When to Apply Grout

Use grout to connect, seal and repair floor tiles, kitchen tile walls and countertops, backsplashes, bathroom and tub tile, and any other areas that consist of tile.

Promoted By Zergnet

Comments

You May Also Like

  • Sanded Vs. Non-Sanded Grout for Tile

    Homeowners must always apply grout to their tiles while installing them. This grout acts partially as a mortar to help bind the...

  • Sanded Caulk vs. Unsanded

    Caulk has many uses within the home to seal and fill joints. Sanded caulk, with its thicker texture, can be used to...

  • How to Use Caulk Instead of Grout

    Normally, you fill the space between hard tiles (like ceramic or marble) with grout, a form of cement. However, for the spaces...

  • Caulking Tile Grout

    Caulk is a paste- or gel-like substance made from silicone or other similar materials. It extrudes from a tube under pressure from...

  • How to Use Sanded Instead of Unsanded Grout

    Using sanded grout instead of unsanded grout will give you a stronger joint between tiles or block. Sanded grout utilizes sand in...

  • How to Caulk Over Grout

    If you’ve got a tiled backsplash, tub surround or shower stall, there is grout between the tiles. Depending on how the tile...

  • Latex Vs. Silicone Grout

    Latex grout and silicone grout have two different purposes in the installation of tile floors or walls. Grout is the filler applied...

  • Tile Shower Grout vs. Silicone

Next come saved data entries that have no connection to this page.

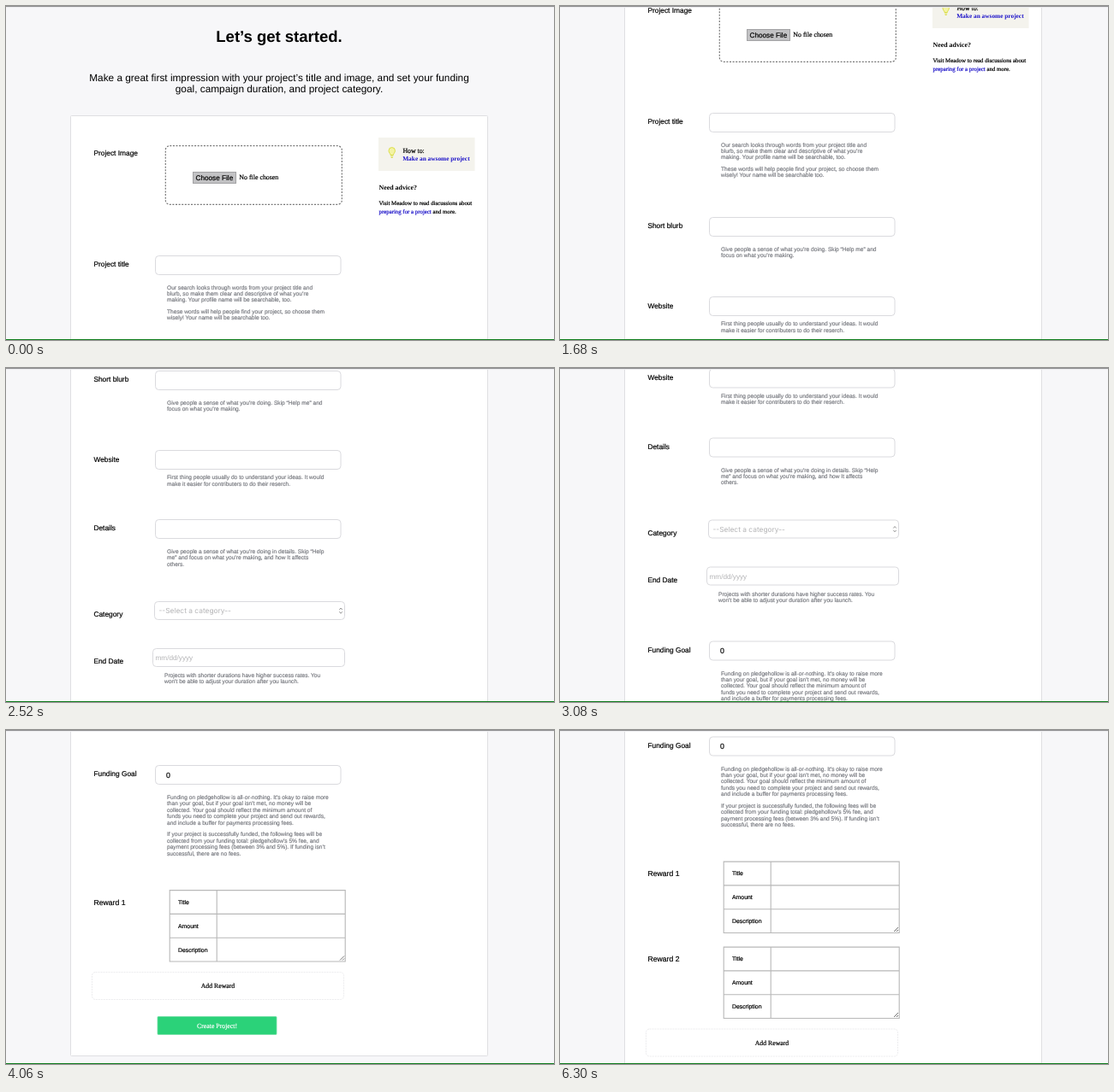
An HTML page for the animation above (6.37 s loop, 640x391 px).

```html
<!DOCTYPE html>
<html lang="en">
<head>
<meta charset="utf-8">
<title>Project form</title>
<style>
  html, body { margin: 0; width: 100%; height: 100%; overflow: hidden; background: #f7f7f9; }
  svg { display: block; width: 640px; height: 391px; }
  text {
    font-family: "Liberation Sans", Arial, sans-serif;
    text-rendering: geometricPrecision;
    color: #000; fill: currentColor; stroke: currentColor; stroke-width: .2;
  }
  tspan { fill: currentColor; stroke: currentColor; }
  .serif { font-family: "Liberation Serif", Times, serif; }
  .inter { font-family: Inter, sans-serif; }
  .bold { font-weight: bold; stroke-width: 0; }
  .thin { stroke-width: 0; }
  .mid { text-anchor: middle; }
  .hint { color: #7c7e84; }
  .pale { color: #b4b4b6; stroke-width: 0; }
  .link { color: #1a10c8; }
  .white { color: #fff; }
  .field { fill: #fff; stroke: #dadade; }
  .grid { fill: none; stroke: #b8b8b8; stroke-width: 1.1; }
</style>
</head>
<body>
<svg viewBox="0 0 640 391">
  <g id="page"></g>
  <rect width="640" height="1" fill="#8f8f91"/>
  <rect y="1" width="640" height="1" fill="#ececee"/>
  <rect y="390" width="640" height="1" fill="#0f7d1c"/>
</svg>
<script>
const text = (x, y, size, str, cls = "") =>
  `<text x="${x}" y="${y}" font-size="${size}" class="${cls}">${str}</text>`;
const rect = (x, y, w, h, r, attrs) =>
  `<rect x="${x}" y="${y}" width="${w}" height="${h}" rx="${r}" ${attrs}/>`;
const label = (y, str) => text(102.4, y, 8.37, str);
const field = (y, x = 174.5, w = 216.5, h = 22) => rect(x, y, w, h, 4, 'class="field"');
const hint = (y, lines, x = 188) =>
  lines.map((s, i) => text(x, y + i * 7.4, 6.62, s, "hint")).join("");

const reward = n =>
  text(102.4, 989.6, 8.7, "Reward " + n) +
  '<path class="grid" d="M191.2 972.6H396.2V1056H191.2ZM191.2 1000.4H396.2M191.2 1028.2H396.2M246.2 972.6V1056"/>' +
  '<path d="M390 1054.5L395 1049.5M393 1054.5L395 1052.5" stroke="#555" stroke-width=".8"/>' +
  ["Title", "Amount", "Description"].map((s, i) => text(201, 988.9 + i * 27.8, 6.9, s)).join("");

const header =
  text(319, 42.3, 18.5, "Let’s get started.", "bold mid") +
  text(319, 87.6, 11.84, "Make a great first impression with your project’s title and image, and set your funding", "mid thin") +
  text(319, 101.2, 11.84, "goal, campaign duration, and project category.", "mid thin");

const upload =
  label(174.8, "Project Image") +
  rect(186.3, 163.7, 206, 68.6, 5, 'fill="none" stroke="#777" stroke-width="1.2" stroke-dasharray="2 1.6"') +
  rect(218.5, 194.5, 50, 13, 0, 'fill="#c2c2c4" stroke="#a2a2a4"') +
  text(221.5, 204, 8.2, "Choose File") +
  text(272.3, 203.4, 7.9, "No file chosen", "serif");

const advice =
  rect(435, 154, 112.5, 39, 0, 'fill="#f4f3ed"') +
  '<path d="M449 174.5C449 172.5 447 172 447 169.3A3.7 3.7 0 0 1 454.4 169.3C454.4 172 452.4 172.5 452.4 174.5ZM449.2 176H452.2M449.7 177.5H451.7" fill="#f3f3a4" stroke="#d8dc3c" stroke-width=".9"/>' +
  text(463.4, 172, 7.8, "How to:", "serif") +
  text(463.2, 181.4, 7.35, "Make an awsome project", "serif bold link") +
  text(435.5, 214.6, 7.9, "Need advice?", "serif bold") +
  text(435.5, 233, 6.84, "Visit Meadow to read discussions about", "serif") +
  text(435.5, 242.5, 6.84, '<tspan class="link">preparing for a project</tspan> and more.', "serif");

const form =
  label(304.7, "Project title") + field(292.5) +
  hint(331.5, ["Our search looks through words from your project title and",
    "blurb, so make them clear and descriptive of what you’re",
    "making. Your profile name will be searchable, too."]) +
  hint(360, ["These words will help people find your project, so choose them",
    "wisely! Your name will be searchable too."]) +
  label(427, "Short blurb") + field(414.5) +
  hint(453.5, ["Give people a sense of what you’re doing. Skip “Help me” and",
    "focus on what you’re making."]) +
  label(520.8, "Website") + field(507.5) +
  hint(541.3, ["First thing people usually do to understand your ideas. It would",
    "make it easier for contributers to do their reserch."]) +
  label(601, "Details") + field(588.5) +
  hint(628, ["Give people a sense of what you’re doing in details. Skip “Help",
    "me” and focus on what you’re making, and how It affects", "others."]) +
  label(702, "Category") + field(684.5, 173.5, 222, 21) +
  text(178.5, 698, 8.4, "--Select a category--", "inter pale") +
  '<path d="M389.3 694L391 692L392.7 694M389.3 696.3L391 698.3L392.7 696.3" fill="none" stroke="#888" stroke-width=".9"/>' +
  label(757, "End Date") + field(739.5, 171.5, 224, 21) +
  text(174.5, 753.2, 8.2, "mm/dd/yyyy", "pale") +
  hint(773, ["Projects with shorter durations have higher success rates. You",
    "won’t be able to adjust your duration after you launch."], 185) +
  label(839, "Funding Goal") + field(826.5) +
  text(187, 840.7, 8.8, "0") +
  hint(866, ["Funding on pledgehollow is all-or-nothing. It’s okay to raise more",
    "than your goal, but if your goal isn’t met, no money will be",
    "collected. Your goal should reflect the minimum amount of",
    "funds you need to complete your project and send out rewards,",
    "and include a buffer for payments processing fees."]) +
  hint(909.3, ["If your project is successfully funded, the following fees will be",
    "collected from your funding total: pledgehollow’s 5% fee, and",
    "payment processing fees (between 3% and 5%). If funding isn’t",
    "successful, there are no fees."]);

const footer =
  rect(100.5, 1068.5, 294, 32, 4, 'fill="none" stroke="#ececee" stroke-dasharray="2 1"') +
  text(247.5, 1087.2, 7.77, "Add Reward", "serif mid") +
  rect(177, 1120.5, 139, 21, 1, 'fill="#2bd279" stroke="#6fdfa3" stroke-width=".8"') +
  text(246.5, 1133.8, 7.8, "Create Project!", "serif mid white");

const page = document.getElementById("page");
page.innerHTML = header +
  rect(75.5, 128.5, 487, 1038, 1, 'id="card" fill="#fff" stroke="#dfdfe2"') +
  upload + advice + form + reward(1) +
  `<g id="extra" transform="translate(0 100)">${reward(2)}</g><g id="footer">${footer}</g>`;
const [card, extra, foot] = ["card", "extra", "footer"].map(id => document.getElementById(id));

// Scroll position over time: [ms, px]
const scroll = [[0, 0], [1050, 0], [1120, 5], [1260, 44], [1820, 208], [2100, 290], [2520, 411],
  [2660, 440], [2870, 460], [2940, 460], [3150, 530], [3430, 690], [3570, 748], [3780, 773],
  [4060, 785], [4340, 787], [4410, 787], [4480, 788], [6160, 788], [6230, 802], [6300, 818.5]];
const LOOP = 6370, STEP = 70, ADDED = 5600;

function scrollAt(t) {
  const i = scroll.findIndex(k => k[0] >= t);
  if (i < 1) return scroll[0][1];
  const [t0, y0] = scroll[i - 1], [t1, y1] = scroll[i];
  return Math.round(2 * (y0 + (y1 - y0) * (t - t0) / (t1 - t0))) / 2;
}

function draw(now) {
  const t = Math.floor(now % LOOP / STEP) * STEP;
  const grow = t >= ADDED ? 100 : 0;
  page.setAttribute("transform", `translate(0 ${-scrollAt(t)})`);
  extra.setAttribute("visibility", grow ? "visible" : "hidden");
  foot.setAttribute("transform", `translate(0 ${grow})`);
  card.setAttribute("height", 1038 + grow);
  requestAnimationFrame(draw);
}
draw(performance.now());
</script>
</body>
</html>
```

    Grout and silicone caulk are two very different construction materials, but they are often used in the same projects, especially for the...

Related Searches

Check It Out

22 DIY Ways to Update Your Home on a Small Budget

M
Is DIY in your DNA? Become part of our maker community.
Submit Your Work!